[Stored items from a collection]
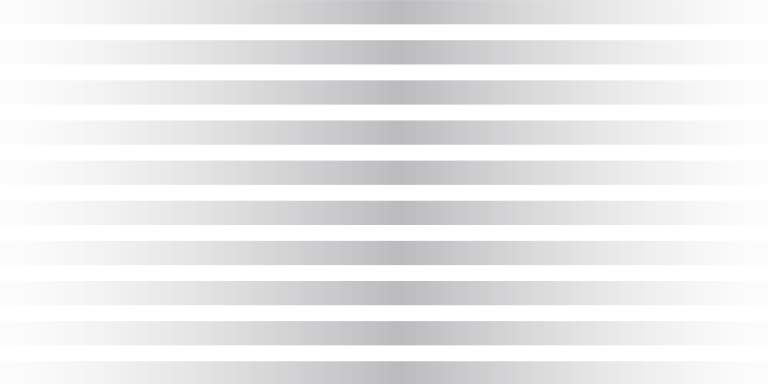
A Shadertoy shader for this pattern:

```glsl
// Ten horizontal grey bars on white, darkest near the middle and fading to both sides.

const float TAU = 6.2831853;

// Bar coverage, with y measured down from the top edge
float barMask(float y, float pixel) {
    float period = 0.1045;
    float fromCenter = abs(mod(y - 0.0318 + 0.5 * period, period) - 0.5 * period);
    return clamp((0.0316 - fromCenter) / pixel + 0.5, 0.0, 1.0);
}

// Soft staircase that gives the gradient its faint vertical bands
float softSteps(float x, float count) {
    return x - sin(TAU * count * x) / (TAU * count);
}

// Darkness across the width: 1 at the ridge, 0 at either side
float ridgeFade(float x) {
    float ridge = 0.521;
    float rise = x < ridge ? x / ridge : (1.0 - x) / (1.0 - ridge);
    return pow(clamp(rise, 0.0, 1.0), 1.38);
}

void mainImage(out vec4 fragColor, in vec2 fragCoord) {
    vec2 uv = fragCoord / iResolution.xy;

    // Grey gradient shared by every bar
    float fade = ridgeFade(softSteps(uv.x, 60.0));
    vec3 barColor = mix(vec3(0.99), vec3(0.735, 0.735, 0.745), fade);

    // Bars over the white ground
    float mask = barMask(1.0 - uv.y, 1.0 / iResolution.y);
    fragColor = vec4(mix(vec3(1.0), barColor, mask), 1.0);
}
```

▸ **ACTION ITEM**
Please report how many lines in the records above contain the word "count", and give nothing but the number.

▸ **COMPLETED TASK**
2